Akama elaborates that digital archives have several advantages for both collection holders and database users. The holders can organize their collections well, and make them easily available for external researchers and art enthusiasts, some of whom may potentially initiate collaborations that add value to what they store. The site viewers can enjoy them in web museums away from crowded exhibition halls to selectively observe what they prefer, or review them after they visit the physical exhibitions, just as they read the catalogs they purchase.
“It is beneficial in fields of education as well,” Akama continues. “For example, we developed an AI-supported education system to teach how to read classic Japanese documents or books written in cursive handwriting. Cursive handwritings sometimes have different shapes from present letters, and until a while ago, lecturers had to reprint them in person to enable their students to read them. With our system developed in collaboration with Toppan Printing Co., Ltd., students can try reprinting by themselves with hints provided by AI based on archives of thousands of pages of classic printings.”
In another educational project, Akama had his students curate art materials online and design their own web museum. However, he has to admit that even he is sometimes surprised by others who are good at designing new schemes to utilize the database. “One such developer was a distinguished American programmer named John Risig,” says Akama, “who was a big fan of ukiyo-e and made a portal “Ukiyo-e Search,” on which visitors can search across multiple museum collections for similar printings. Using his portal, we can find different printings printed from the same printing block.”
Akama is now focusing on shedding light on art materials that has received little attention. “I would like have them rediscovered with new value or new meaning. We have archived not just the famous artworks but also hundreds of thousands of materials by obscure printmakers. One such work has even been chosen by a Taiwanese whisky distillery as a label design for their new merchandise. The work, which had been unfamiliar to Japanese, became famous in Taiwan. I believe other works have much potential as well.”
“The COVID-19 outbreak has led us
to a more online-based lifestyle,
and higher incoming demand for the use of digital archives than ever before.”
In 2019, Akama and the Art Research Center successfully purchased a series of paper scrolls that had barely survived in Belgium from plundering during World War II. The series, “Shuten-doji emaki”, which illustrates a heroic legend of a group of samurais who subjugated a mystical leader of Japanese demons, Shuten-doji, had been written and drawn around 1650s, and collected by an American art collector W. Bigelow, whose collection forms a prominent part of the Japan Collection of Museum of Fine Arts, Boston. The series later moved to Belgium after Bigelow gave them to one of his friends to commemorate his daughter’s wedding to a Belgian politician.

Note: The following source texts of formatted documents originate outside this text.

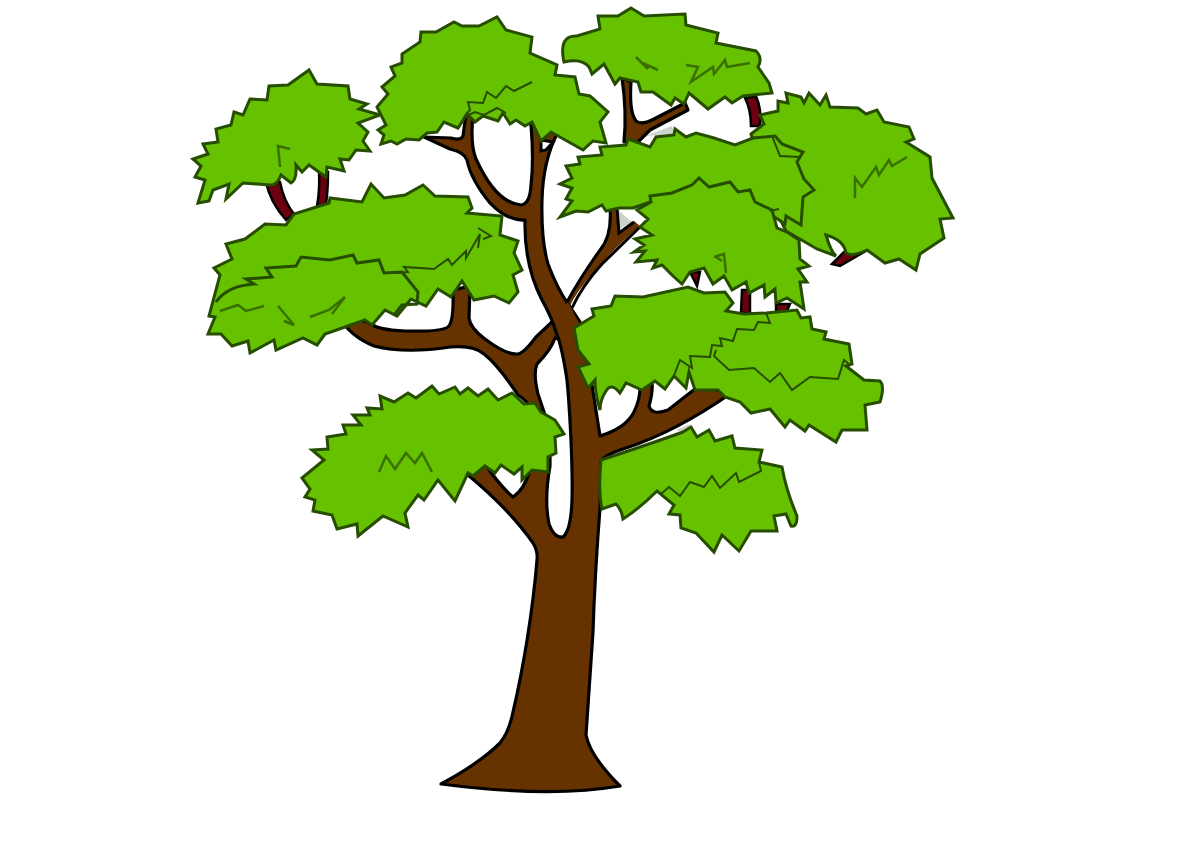
<!DOCTYPE html>
<html lang="en">
<head>
<meta charset="utf-8">
<title>Spreading tree</title>
<style>
:root{--paper:#fff;--leaf:#66c200;--leaf-edge:#264d00;--leaf-vein:#3a7000;--bark:#663300;--twig:#6b0010;--ink:#000;--shade:#ccd3cc}
html,body{margin:0;background:var(--paper);overflow:hidden}
svg{display:block;width:1200px;height:853px}
.bark{fill:var(--bark);stroke:var(--ink);stroke-width:3.2;stroke-linejoin:round}
.gap{fill:var(--paper);stroke:var(--ink);stroke-width:3}
.plain-bark{fill:var(--bark)}
.twig{fill:var(--twig);stroke:var(--ink);stroke-width:2.5}
.shade{fill:var(--shade)}
.leaf{fill:var(--leaf);stroke:var(--leaf-edge);stroke-width:3;stroke-linejoin:miter}
.fold{fill:none;stroke:var(--leaf-edge);stroke-width:2}
.vein{fill:none;stroke:var(--leaf-vein);stroke-width:2.5}
</style>
</head>
<body>
<svg viewBox="0 0 1200 853" role="img" aria-label="A tall tree with a brown trunk and layered green foliage">

<g id="twigs" class="twig">
<path d="M266 182L280 182Q284 202 294 214L286 220Q270 202 266 182Z"/>
<path d="M319 172L328 172Q328 190 326 204L317 206Q320 190 319 172Z"/>
<path d="M745 98L756 96Q762 110 760 126L751 126Q751 110 745 98Z"/>
<path d="M832 264L845 251L864 252L840 266Z"/>
<path d="M742 290L750 290L750 313L741 313Z"/>
<path d="M690 272L700 272L697 286Z"/>
<path d="M776 304L790 304L786 313L776 312Z"/>
</g>

<g id="shadows" class="shade">
<path d="M618 210L632 222L620 229Z"/>
<path d="M676 430L690 424L688 434Z"/>
<path d="M645 136L672 126L674 134Z"/>
</g>

<g id="trunk">
<path id="upper-right-branch" class="bark" d="M622 78L631 82Q629 112 636 121Q642 125 652 120L685 103L688 110L650 130L638 142L624 142Q627 112 622 78Z"/>
<path id="fork" class="plain-bark" d="M566 304Q585 268 604 243Q612 230 610 206L617 206L619 233L634 221L640 226Q612 250 594 272Q576 292 570 306L578 330L560 330Z"/>
<path class="fold" style="stroke:var(--ink);stroke-width:3" d="M617 208L619 233L634 222M572 308Q582 286 602 264L640 227M567 302Q580 278 600 250Q612 236 610 208"/>
<path id="left-limb" class="bark" d="M340 318L368 322Q376 330 405 331Q440 332 448 327Q454 322 453 290L470 286L469 318Q470 328 485 339Q506 355 518 354Q524 353 536 337L554 320L562 340L555 338Q551 350 537 364Q533 374 538 394L550 430L540 430Q534 405 518 395Q498 365 484 354Q474 345 450 347Q405 354 374 346Q350 336 340 318Z"/>
<path id="main-stem" class="bark" d="M441 784Q480 763 500 743Q509 732 513 712C523 670 533 610 537 560Q538 551 533 543Q510 510 468 475L485 464Q500 486 513 497Q524 490 530 470L540 410L550 440L550 466Q544 500 549 524Q554 538 563 537Q571 530 572 500C573 460 569 400 567 380Q562 346 556 332Q552 318 542 300Q524 265 525 220Q507 221 490 203Q471 180 467 160Q464 152 450 149L424 137L451 138Q461 141 463 136L466 114L473 114Q470 145 476 159Q496 203 521 205Q530 204 531 185Q534 160 531 125L558 132Q543 160 542 200Q541 240 548 264Q557 288 568 304L580 322L592 385L600 436Q626 428 634 412Q641 398 640 382L652 382Q653 392 649 406Q652 416 668 410L700 385L730 394Q675 432 626 448Q604 455 601 461L600 508C596 560 594 600 593 632Q589 690 586 735Q590 756 620 786Q550 798 441 784Z"/>
<path class="plain-bark" d="M556 316L568 302L580 325L576 340L560 338Z"/>
<path class="gap" d="M541 140L553 142L546 150L541 151Z"/>
</g>

<g id="foliage" class="leaf">
<path id="crown-far-left" d="M193 159L208 154L203 144L218 142L216 129L231 125L234 112L243 115L250 99L267 100L269 86L288 85L309 70L317 84L348 86L350 99L367 104L359 109L380 115L358 123L368 132L363 141L370 151L356 150L349 160L340 159L344 171L327 167L326 177L309 165L302 172L296 165Q297 180 291 183L281 175Q277 186 270 185L243 183L226 199L229 184L213 190L209 201L198 203L205 180L195 177L201 166Z"/>
<path id="crown-top-left" d="M377 107L388 94L382 87L395 76L391 67L402 63L402 54L420 42L421 32L436 32L454 22L462 26L479 26L497 17L506 30L532 37L530 53L557 65L555 75L575 77L579 94L590 96L608 112L600 122L606 143L593 141L583 150L551 132L541 141L532 122L525 126L516 120L510 124L503 113L498 121L483 116L475 122L467 114L458 128L444 122L437 132L427 133L419 140L406 139L397 144L391 141L381 144L384 135L378 130L386 125Z"/>
<path id="crown-top" d="M564 62Q558 35 577 36L600 29L598 16L618 16L631 8L644 16L685 14L686 25L718 33L716 43L756 51Q763 58 758 67L769 83L772 93L743 96L732 103L725 97L708 109L689 93L684 104L675 98L671 105L653 92L641 92L638 82L620 78L615 84L604 64L592 74L589 67Q582 58 564 62Z"/>
<path id="crown-right" d="M751 134L764 124L760 115L778 111L778 101L788 103L786 93L801 97L804 103L809 93L820 105L826 95L830 107L858 108L866 114L877 110L884 122L909 127L914 139L906 142L930 157L932 178L953 218L940 219L944 238L920 254L916 270L899 259L885 263L867 250Q852 257 846 253Q844 240 826 235Q831 252 836 256L817 249L786 231L770 200Z"/>
<path id="crown-mid-right" d="M566 166L580 164L578 157L602 155L600 147L626 145L628 139L650 147L656 137L674 135L675 129L686 137L696 133L714 138L735 145L753 138L775 136L782 144L803 152L797 162L804 179L814 190L803 197L801 225L786 216L785 224L770 214L730 216L690 205L650 202L633 208L619 208L606 211L602 205L588 212L576 211L560 217L572 201L566 199L572 188L560 184L572 178Z"/>
<path id="crown-centre-right" d="M637 210L651 202L650 196L672 193L692 185L699 178L709 187L730 182L738 192L750 190L755 202L772 210L777 228L787 232L799 240L800 259L809 266L798 269L807 282L800 282L804 309L787 298L776 303L775 289L765 297L764 285L749 293L746 282L732 290L724 276L713 284L704 268L690 272L682 284L673 276L662 265L653 268L657 260L636 262L645 251L634 252L644 245L635 239L652 235L640 227L648 219Z"/>
<path id="crown-left" d="M208 334L215 317L209 316L220 275L214 268L232 259L226 244L245 239L265 224L286 225L294 214L329 203L330 198L362 202L371 184L384 198L405 195L423 185L435 196L468 197L472 208L467 213L502 216L500 235L518 241L514 253L522 270L513 275L518 292L509 303L494 296L474 300L462 281L451 297L438 289L426 306L411 299L397 316L385 310L372 325L365 320L345 327L325 334L317 345L303 338L276 350L274 340L250 353L248 341L232 346L221 334Z"/>
<path id="crown-lower-right" d="M574 328L594 316L592 309L611 306L615 296L643 297L688 287L704 293L725 292L733 303L726 311L744 314L766 313L797 310L801 318L810 317L812 329L826 332L824 339L849 344L852 364L846 366L864 380L880 381Q885 386 880 402L865 405L867 430L842 430L836 442L809 425L805 431L790 420L785 427L770 409L751 413L740 402L725 397L718 390L695 390L689 372L686 388L674 376L665 389L655 381L642 390L626 383L620 393Q611 382 606 391Q600 400 600 410Q595 394 595 380L588 388L578 367L589 364L578 350Z"/>
<path id="crown-lower-left" d="M302 478L324 460L312 450L328 449L327 437L346 434L343 425L361 425L353 415L370 415L367 408L382 409L380 396L394 402L408 393L416 398L432 386L439 394L455 387L460 394L468 388L478 396L488 389L498 400L512 393L524 404L535 403L541 412L555 420L564 434L555 437L556 453L548 457L548 472L532 470L522 480L522 467L514 474L501 465L495 473L485 466L473 476L468 473L455 501L438 480L424 500L418 495L405 513L408 527L383 516L358 536L357 524L337 529L332 515L313 511L315 500L305 497L310 489Z"/>
<path id="crown-bottom-right" d="M601 460Q650 444 683 432L691 427L697 437L709 430L715 441L732 436L735 448L762 450L759 462L782 467Q786 490 797 516Q797 528 791 526L786 514L774 516L777 531L751 531L739 551L722 535L714 552L696 533L681 528L680 515L669 514L674 505L657 491Q640 508 623 519Q622 510 616 504L602 509Q598 490 601 460Z"/>
</g>

<g id="leaf-folds" class="fold">
<path d="M464 117L470 110L468 102L483 103L487 92L496 98L506 86L514 91L532 82M464 117L475 112L484 115L497 108L506 113"/>
<path style="stroke-width:3" d="M216 302Q227 286 254 284L246 279L272 277L266 268L296 266L301 257L330 260L353 255L357 263L379 260L384 273L402 272L418 292L417 304L402 305L394 315"/>
<path d="M384 273L408 272L404 267L434 269L448 259L452 265L466 251L466 258L480 234L478 248M478 228L491 236L483 239"/>
<path d="M673 378L680 360L692 368L690 356L710 357L712 345L722 346L720 338L733 341L737 329L754 330L758 322L770 323L766 313"/>
<path d="M716 350L714 356L729 370L754 368L770 382L780 373L792 390L810 377L838 379L844 360L849 364"/>
<path d="M661 494L669 487L680 496L690 482L704 487L712 476L720 488L736 473L739 482L761 471L759 462"/>
<path d="M772 136L780 156L800 157M770 211L779 209"/>
</g>

<g id="leaf-veins" class="vein">
<path d="M280 167L278 146L290 149"/>
<path d="M636 57L648 69L645 64L658 70M686 65L698 67L691 82L713 67L714 74L725 60L727 67L750 63"/>
<path d="M855 198L855 178L862 187L876 167L879 175L889 160L892 166L907 157"/>
<path d="M714 257L724 254L726 273M716 257L722 261"/>
<path d="M220 311L238 305L246 311L264 306M278 306L294 325L284 321M310 317L329 310L345 297L332 314"/>
<path d="M379 472L386 456L395 469L406 453L415 463L422 453L432 472"/>
</g>
</svg>
</body>
</html>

Since the paper and painting have been severely damaged, Akama opened an online crowdfunding project aiming to repair the series and digitalize them to open them to public. Having raised more budget than he had been expected, he is now working on repairing them and creating an online digital exhibition as well as a real exhibition, using digital archives. He has in his mind a new dream to collaborate with researchers of not just Japanese literature and history but also informatics and business, who are interested in cultural resources.
He concludes that he is now welcoming ideas from young stakeholders on how to utilize archived materials including these resources.
*The interview for the article was conducted in March 2020.